## WHAT YOU NEED TO DO
Where does the word "translate" appear in the data? Copy every line that holds it.

§

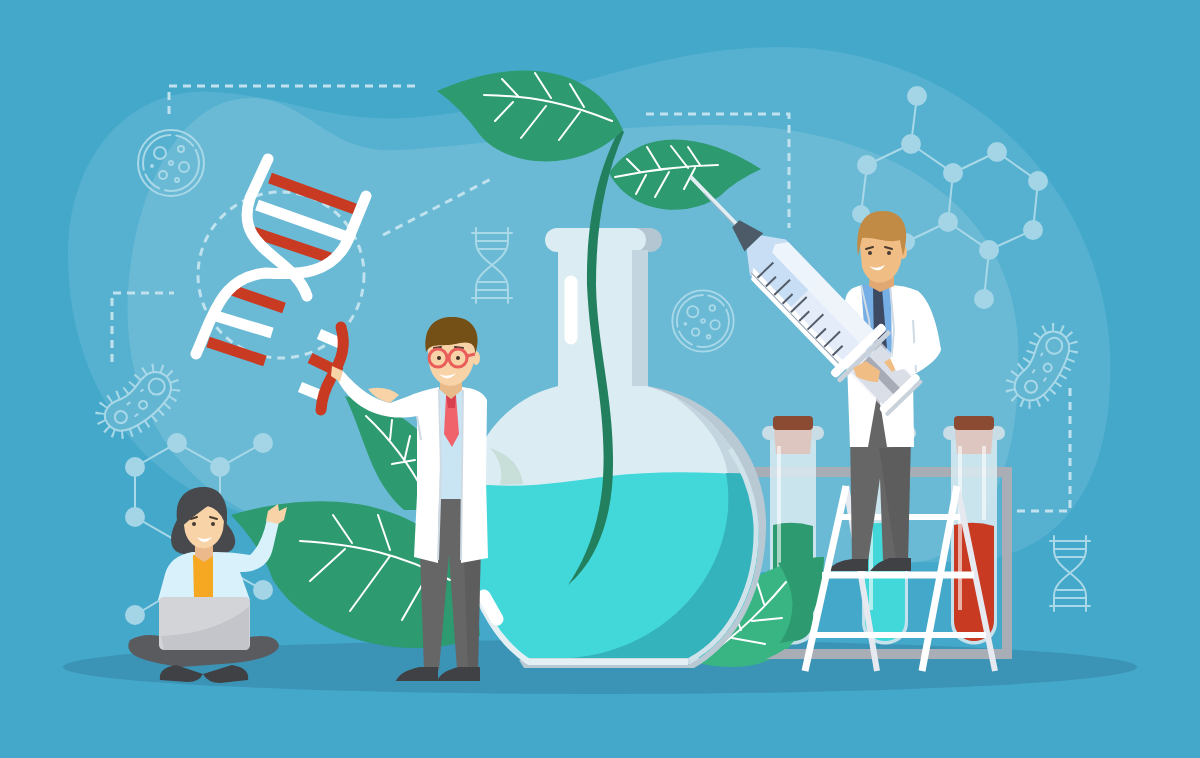
<!DOCTYPE html>
<html lang="en">
<head>
<meta charset="utf-8">
<title>Plant genetics laboratory</title>
<style>
:root{--sky:#43a8ca;--cloud:#55b1cf;--cloud-light:#6abad5;--ground:#3b93b5;--line:#a9d8e8;--leaf:#2d9a70;--leaf-light:#38b583;--stem:#23805f;--glass:#dbecf3;--glass-edge:#c3d5df;--liquid:#42d8da;--liquid-dark:#34b3bd;--red:#c93a22;--trousers:#666667;--shoe:#3f4145;--skin:#f8d3a8;--skin-tan:#f0bd85;--coat:#fff;--coat-shade:#e3edf4;--steel:#a9adb5}
html,body{margin:0;overflow:hidden;background:var(--sky)}
svg{display:block;width:1200px;height:758px}
.line{fill:none;stroke:var(--line);stroke-width:2;stroke-linecap:round}
.dash{fill:none;stroke:#bfe2ee;stroke-width:3;stroke-dasharray:8 6}
.vein{fill:none;stroke:#fff;stroke-width:2;stroke-linecap:round}
.leaf{fill:var(--leaf)}
.coat{fill:var(--coat)}
.trousers{fill:var(--trousers)}
.shoe{fill:var(--shoe)}
.strand{fill:none;stroke:#fff;stroke-width:11;stroke-linecap:round}
.rung{fill:none;stroke-width:11}
.red{stroke:var(--red)}
.white{stroke:#fff}
.fold{fill:none;stroke:#cfdbe4;stroke-width:2}
.face{fill:none;stroke:#4a3a30;stroke-width:2;stroke-linecap:round}
.atoms{fill:#a3d5e7}
.ladder{fill:none;stroke:#fff;stroke-width:7}
</style>
</head>
<body>
<svg viewBox="0 0 1200 758" role="img" aria-label="Three scientists growing a plant in a flask and working with DNA">
<defs>
<g id="dna-icon" class="line">
<path d="M4 0V14C4 34 36 40 36 60V75M36 0V14C36 34 4 40 4 60V75"/>
<path d="M0 5H40M4 13H36M7 21H33M7 54H33M4 62H36M0 70H40"/>
</g>
<g id="petri-icon" class="line">
<circle r="33"/><circle r="28" stroke-dasharray="50 6 20 5"/>
<circle cx="-11" cy="-10" r="6"/><circle cx="10" cy="-14" r="3"/><circle cx="13" cy="4" r="5"/><circle cx="-8" cy="12" r="4"/><circle cx="6" cy="17" r="2"/><circle cx="0" cy="0" r="2"/><circle cx="-19" cy="3" r="1"/>
</g>
<g id="microbe-icon" class="line">
<path stroke-width="9" stroke-dasharray="2 7" stroke-linecap="butt" d="M-40 4C-44-16-28-23-10-17C6-12 14-22 28-19C48-14 48 15 28 20C4 26-36 26-40 4Z"/>
<path fill="#62b6d2" d="M-36 4C-39-12-26-18-10-12C6-8 14-18 28-15C43-10 43 11 26 16C4 22-32 22-36 4Z"/>
<circle cx="25" cy="0" r="8"/><circle cx="-22" cy="2" r="6"/><circle cx="3" cy="6" r="4"/><path d="M-10 10H-7M-9-4H-6M10-6H12"/>
</g>
<g id="tube-glass">
<path fill="var(--glass)" fill-opacity=".85" d="M-23 438H23V622C23 652-23 652-23 622Z"/>
<rect x="-31" y="426" width="62" height="14" rx="7" fill="#c9dde7"/>
</g>
<g id="tube-cork">
<rect x="-20" y="416" width="40" height="14" rx="4" fill="#8b4a32"/>
<path fill="#dcc6bf" d="M-19 430H19L17 454H-17Z"/>
</g>
<clipPath id="flask-clip"><path d="M558 386C500 400 457 455 464 540C469 600 495 642 527 664H690C732 640 762 588 758 525C754 460 708 402 646 386Z"/></clipPath>
</defs>

<g id="backdrop">
<rect width="1200" height="758" fill="var(--sky)"/>
<path fill="var(--cloud)" d="M68 250C70 150 135 85 215 92C300 98 330 125 420 117C550 105 640 48 780 47C960 48 1100 180 1110 350C1116 470 1070 560 960 562C700 565 430 560 270 520C130 490 66 370 68 250Z"/>
<path fill="var(--cloud-light)" d="M128 290C135 190 180 95 255 98C310 102 330 155 400 150C520 142 590 125 720 125C880 126 1010 200 1018 340C1022 440 1000 530 930 560C700 590 400 560 290 530C170 490 122 400 128 290Z"/>
<ellipse cx="600" cy="667" rx="537" ry="27" fill="var(--ground)"/>
</g>

<g id="science-icons">
<path class="dash" d="M169 114V86H416M646 114H789V228M112 362V293H174M1070 388V511H1016"/>
<path class="dash" stroke-width="4" d="M383 235L491 179"/>
<use href="#petri-icon" x="171" y="163"/>
<use href="#petri-icon" transform="translate(703 321) scale(.93)"/>
<use href="#dna-icon" x="472" y="228"/>
<use href="#dna-icon" x="1050" y="536"/>
<use href="#microbe-icon" transform="translate(137 402) rotate(-38)"/>
<use href="#microbe-icon" transform="translate(1041 367) rotate(-58)"/>
<path class="line" stroke-width="3" d="M917 96L911 144L867 165L861 214L906 242L948 222L953 173L911 144M953 173L997 152L1038 181L1033 230L989 250L948 222M989 250L984 299"/>
<g class="atoms">
<circle cx="917" cy="96" r="10"/><circle cx="911" cy="144" r="10"/><circle cx="867" cy="165" r="10"/><circle cx="861" cy="214" r="9"/><circle cx="906" cy="242" r="9"/><circle cx="948" cy="222" r="10"/><circle cx="953" cy="173" r="10"/><circle cx="997" cy="152" r="10"/><circle cx="1038" cy="181" r="10"/><circle cx="1033" cy="230" r="10"/><circle cx="989" cy="250" r="10"/><circle cx="984" cy="299" r="10"/>
</g>
<path class="line" stroke-width="3" d="M263 443L220 467L177 443L135 467V517L177 541L220 517V467M263 590L220 566L177 590L135 615"/>
<g class="atoms">
<circle cx="263" cy="443" r="10"/><circle cx="220" cy="467" r="10"/><circle cx="177" cy="443" r="10"/><circle cx="135" cy="467" r="10"/><circle cx="135" cy="517" r="10"/><circle cx="263" cy="590" r="10"/><circle cx="135" cy="615" r="10"/>
</g>
</g>

<g id="dna">
<circle class="dash" cx="281" cy="275" r="83" stroke-width="4"/>
<path class="rung red" d="M270 178L355 209M253 232L333 259M232 290L284 308M208 342L265 361"/>
<path class="rung white" d="M257 205L350 238M216 316L272 333"/>
<path class="strand" d="M268 159L250 198C233 250 294 256 307 296M366 196L350 235C335 276 296 275 266 273C228 276 217 306 209 323L196 354"/>
</g>

<g id="ground-leaves">
<path class="leaf" d="M345 396C400 408 448 436 452 510H404C370 480 366 440 345 396Z"/>
<path class="vein" d="M366 416Q402 450 425 494M390 440L392 420M404 462L410 436M392 464L415 460"/>
<path class="leaf" d="M231 515C330 486 430 500 476 585L480 636C410 665 310 640 273 580Q262 548 231 515Z"/>
<path class="vein" d="M300 541C360 545 400 554 450 580M333 515L352 543M378 515L390 550M310 581L345 549M350 611L390 556M402 620L430 571"/>
<path fill="var(--leaf-light)" d="M690 660C710 610 750 562 824 557C822 610 800 668 730 667Q710 667 690 660Z"/>
</g>

<g id="tube-rack">
<path fill="none" stroke="var(--steel)" stroke-width="10" d="M748 472H1007V654H748"/>
<g transform="translate(793)"><use href="#tube-glass"/><path fill="var(--leaf)" d="M-20 525Q0 520 20 526V620C20 648-20 648-20 620Z"/><use href="#tube-cork"/></g>
<g transform="translate(885)"><use href="#tube-glass"/><path fill="var(--liquid)" d="M-20 525Q0 520 20 526V620C20 648-20 648-20 620Z"/></g>
<g transform="translate(974)"><use href="#tube-glass"/><path fill="var(--red)" d="M-20 525Q0 520 20 526V620C20 648-20 648-20 620Z"/><use href="#tube-cork"/></g>
<path stroke="#fff" stroke-opacity=".6" stroke-width="4" d="M779 446V610M871 446V610M960 446V610M984 446V520"/>
<path fill="var(--leaf-light)" d="M690 660C710 610 750 562 824 557C820 590 815 625 790 645C760 670 715 670 690 660Z"/>
<path fill="var(--leaf)" d="M778 563Q800 558 824 557Q822 612 796 640L780 643Q806 604 778 563Z"/>
<path class="vein" d="M712 652Q750 625 786 582M757 582L764 604M730 600L741 630M752 621L782 618M732 638L765 644"/>
</g>

<g id="flask">
<path fill="#b9c9d4" d="M646 386C726 398 768 462 766 530C764 595 735 645 694 668H524L519 660H690Z"/>
<rect x="600" y="228" width="62" height="24" rx="12" fill="#b3c6d2"/>
<rect x="545" y="228" width="101" height="24" rx="12" fill="var(--glass)"/>
<path fill="var(--glass)" d="M558 250H646V388H558Z"/>
<path fill="var(--glass-edge)" d="M632 250H648V388H632Z"/>
<g clip-path="url(#flask-clip)">
<path fill="var(--glass)" d="M440 370H780V680H440Z"/>
<path fill="var(--glass-edge)" d="M650 380C698 410 724 440 729 480H780V380Z"/>
<path fill="var(--liquid)" d="M440 480C520 492 560 482 610 476C660 470 710 472 770 476V658H440Z"/>
<path fill="var(--liquid-dark)" d="M726 473C742 560 675 650 570 658H780V474Z"/>
<path fill="#c9dce5" d="M520 658H700V670H520Z"/>
</g>
<path fill="none" stroke="#e4eff4" stroke-width="6" d="M468 565C478 608 500 643 529 662H688"/>
<path fill="none" stroke="#d0e2ea" stroke-width="5" d="M690 660C730 638 758 588 756 525C754 495 744 470 730 449"/>
<path fill="#c8ded9" d="M490 448Q520 458 523 484L500 485Q505 464 490 448Z"/>
<path fill="none" stroke="#fff" stroke-width="13" stroke-linecap="round" d="M571 282V338M484 596L497 619"/>
</g>

<g id="seedling">
<path fill="var(--stem)" d="M620 128C598 170 586 220 587 285C590 355 607 410 603 478C600 525 585 560 568 585C598 560 613 515 613 465C614 400 597 345 596 285C596 225 605 177 624 132Z"/>
<path class="leaf" d="M437 91C500 62 590 55 623 130C585 171 510 171 480 135Q460 107 437 91Z"/>
<path class="vein" d="M484 95C535 96 570 104 612 121M502 79L518 96M535 73L551 98M570 84L584 107M495 121L513 102M521 138L546 106M559 140L580 112"/>
<path class="leaf" d="M609 173C640 128 700 130 761 169Q735 181 720 196C685 220 630 213 609 173Z"/>
<path class="vein" d="M615 177Q670 166 718 165M627 159L640 172M647 147L661 170M671 146L688 168M688 147L700 165M636 194L646 175M655 197L669 172M684 189L695 168"/>
</g>

<g id="step-ladder-back" class="ladder">
<path stroke="#e6eaf0" stroke-width="6" d="M846 486L877 671M957 486L995 671"/>
<path d="M838 517H960M822 575H974M810 635H986" stroke-width="6"/>
</g>

<g id="scientist-with-syringe">
<path class="trousers" d="M850 430H911L908 560H883L880 478L868 562H852Z"/>
<path fill="#545456" d="M878 440H911L908 560H896Z" opacity=".5"/>
<path class="shoe" d="M828 571Q834 561 852 559H868V571ZM870 571Q878 561 890 558H911V571Z"/>
<path class="trousers" d="M866 375H894V448H866Z"/>
<path class="coat" d="M866 285C851 286 845 292 845 305L850 447H868L878 390L887 447H914L913 375Q937 362 941 350C938 326 930 300 918 291Q905 285 888 285Z"/>
<path fill="#76aee6" d="M861 285H891L892 365H867Z"/>
<path fill="#3c4b63" d="M873 288H882L887 348L880 361L874 348Z"/>
<path class="fold" d="M861 285L869 320L876 390M890 285L894 330L888 400M913 320L916 372"/>
<path fill="#e2a873" d="M870 268H894V286L880 292L869 286Z"/>
<path fill="var(--skin-tan)" d="M859 235Q880 222 903 235L901 262C895 287 869 290 862 267Z"/>
<ellipse cx="903" cy="252" rx="4" ry="7" fill="var(--skin-tan)"/>
<path fill="#c18b46" d="M858 256C854 220 868 210 884 211C904 212 911 228 903 256L900 240C888 244 872 236 862 238Z"/>
<path class="face" d="M866 249L873 247M885 247L892 249"/>
<g fill="#473a32"><circle cx="870" cy="253" r="2"/><circle cx="889" cy="253" r="2"/></g>
<path fill="#fff" d="M869 266Q876 270 885 265Q879 275 869 266Z"/>
</g>

<g id="syringe" transform="translate(740 228) rotate(46)">
<path stroke="#e3eef4" stroke-width="4" d="M-72 0H0"/>
<path stroke="#9fb4c2" stroke-width="1" d="M-50 2H0"/>
<path fill="#4d5a68" d="M-6-5L20-13V13L-6 5Z"/>
<path fill="#c8def4" d="M20-10L40-25H170V25H40L20 10Z"/>
<path fill="#edf4fb" d="M36-14L44-25H170V-6H40Z"/>
<path fill="#f2f5fa" d="M92-22H232V22H92Z" opacity=".65"/>
<path fill="#fff" d="M38 18H170V28H45Z"/>
<path fill="none" stroke="#535d6a" stroke-width="2" d="M48 22V0M60 22V8M72 22V0M84 22V8M96 22V0M108 22V8M120 22V0M132 22V8M144 22V0M156 22V8"/>
<path fill="none" stroke="#8d9cab" d="M40 23H166"/>
<rect x="166" y="-36" width="9" height="72" rx="4" fill="#fff"/>
<rect x="176" y="-36" width="5" height="72" rx="2" fill="#c9d1db"/>
<path fill="#d9dee7" d="M182-20H229V20H182Z"/>
<path fill="#a7abb5" d="M182-4H229V5H182Z"/>
<rect x="226" y="-26" width="8" height="52" rx="4" fill="#fff"/>
<rect x="234" y="-25" width="4" height="50" rx="2" fill="#c9d1db"/>
</g>
<g id="syringe-hands">
<path fill="var(--skin-tan)" d="M853 368L866 361L880 371L878 382Q868 382 857 377ZM884 362L897 355L904 364L892 372Z"/>
<path class="coat" d="M920 300L941 349Q932 362 896 371L890 358L916 342Z"/>
</g>

<g id="step-ladder-front" class="ladder">
<path d="M846 486L805 671M957 486L922 671"/>
<path d="M828 575H974"/>
</g>

<g id="scientist-with-dna">
<path class="trousers" d="M418 495H482L478 670H457L449 555L439 670H424Z"/>
<path fill="#545456" opacity=".5" d="M462 500H482L478 670H468Z"/>
<path class="shoe" d="M396 681Q400 671 420 667H438V681ZM437 681Q441 671 459 667H480V681Z"/>
<path fill="#c9e5f4" d="M434 390H469L470 499H434Z"/>
<path class="coat" d="M439 387Q420 391 409 396L390 403Q366 398 343 371L338 381C355 411 385 422 417 416V495L414 557L438 563L439 500L441 420Z"/>
<path class="coat" d="M462 387Q482 389 487 400L486 480L488 558L461 563L462 480Z"/>
<path class="fold" d="M439 389L441 470L438 560M463 390L462 470L461 560M417 416L421 440"/>
<path fill="#f0636b" d="M446 396H456L459 434L452 447L444 434Z"/>
<path fill="#d9404f" d="M446 394H456L455 408H448Z"/>
<path fill="#e8ba89" d="M440 374H462V390L451 399L440 390Z"/>
<path fill="var(--skin)" d="M427 340Q450 326 476 342L474 361C468 393 435 394 429 364Z"/>
<ellipse cx="476" cy="358" rx="4" ry="7" fill="var(--skin)"/>
<path fill="#755016" d="M426 352C422 322 440 316 455 317C475 318 482 336 475 354Q476 340 460 343C443 348 432 341 426 352Z"/>
<path class="face" d="M434 348L441 347M455 347L463 348"/>
<g fill="#443126"><circle cx="439" cy="358" r="2"/><circle cx="458" cy="358" r="2"/></g>
<g fill="none" stroke="#e95e5b" stroke-width="3"><circle cx="438" cy="358" r="9"/><circle cx="458" cy="358" r="9"/><path d="M467 356L475 354"/></g>
<path fill="#fff" d="M439 374Q447 378 456 373Q448 383 439 374Z"/>
<path fill="var(--skin)" d="M368 389Q386 385 399 395L390 403Q376 400 368 389Z"/>
<path class="rung white" d="M319 334L342 344M300 387L322 396"/>
<path class="rung red" d="M310 358L341 373"/>
<path class="strand red" style="stroke:var(--red)" d="M341 327C346 345 343 358 331 378Q322 394 321 410"/>
<path fill="var(--skin)" d="M332 366L343 371L340 382L331 376Z"/>
</g>

<g id="scientist-with-laptop">
<path fill="#48494d" d="M177 520C174 495 190 486 206 487C222 488 230 505 226 523C240 538 238 553 220 554H184C166 552 170 532 177 520Z"/>
<path fill="#5a5b5e" d="M130 640Q145 632 164 637H250Q275 633 279 645C279 655 255 662 222 664L180 667C150 662 121 657 130 640Z"/>
<path class="shoe" d="M160 680Q158 668 176 665L203 674Q199 682 188 682ZM248 680Q250 668 232 665L203 674Q208 683 220 683Z"/>
<path fill="#d8f1fa" d="M192 552Q170 556 165 574L158 600H250L240 572Q268 572 273 548L279 522L267 519Q262 544 250 555Q232 552 216 552Z"/>
<path fill="#f7a823" d="M193 555H213V600H194Z"/>
<path fill="#ecb98c" d="M195 540H213V556L204 562L195 556Z"/>
<path fill="var(--skin)" d="M182 512Q204 500 225 512L223 530C217 554 191 554 185 532Z"/>
<path fill="#48494d" d="M180 528C177 500 190 492 204 493C222 494 230 510 226 528Q222 510 208 506Q192 517 180 528Z"/>
<path class="face" d="M191 519L197 517M210 517L217 519"/>
<g fill="#473a32"><circle cx="194" cy="524" r="2"/><circle cx="213" cy="524" r="2"/></g>
<path fill="#fff" d="M197 537Q204 541 212 537Q204 547 197 537Z"/>
<path fill="var(--skin)" d="M266 521L268 511L278 504L279 511L287 507L284 520L278 524Z"/>
<rect x="159" y="597" width="91" height="53" rx="5" fill="#d3d4d8"/>
<path fill="#c3c5ca" d="M161 636Q215 634 249 607V646Q249 650 245 650H164Z"/>
</g>
</svg>
</body>
</html>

§

## SOLUTION TO THE PROBLEM
<use href="#petri-icon" transform="translate(703 321) scale(.93)"/>
<use href="#microbe-icon" transform="translate(137 402) rotate(-38)"/>
<use href="#microbe-icon" transform="translate(1041 367) rotate(-58)"/>
<g transform="translate(793)"><use href="#tube-glass"/><path fill="var(--leaf)" d="M-20 525Q0 520 20 526V620C20 648-20 648-20 620Z"/><use href="#tube-cork"/></g>
<g transform="translate(885)"><use href="#tube-glass"/><path fill="var(--liquid)" d="M-20 525Q0 520 20 526V620C20 648-20 648-20 620Z"/></g>
<g transform="translate(974)"><use href="#tube-glass"/><path fill="var(--red)" d="M-20 525Q0 520 20 526V620C20 648-20 648-20 620Z"/><use href="#tube-cork"/></g>
<g id="syringe" transform="translate(740 228) rotate(46)">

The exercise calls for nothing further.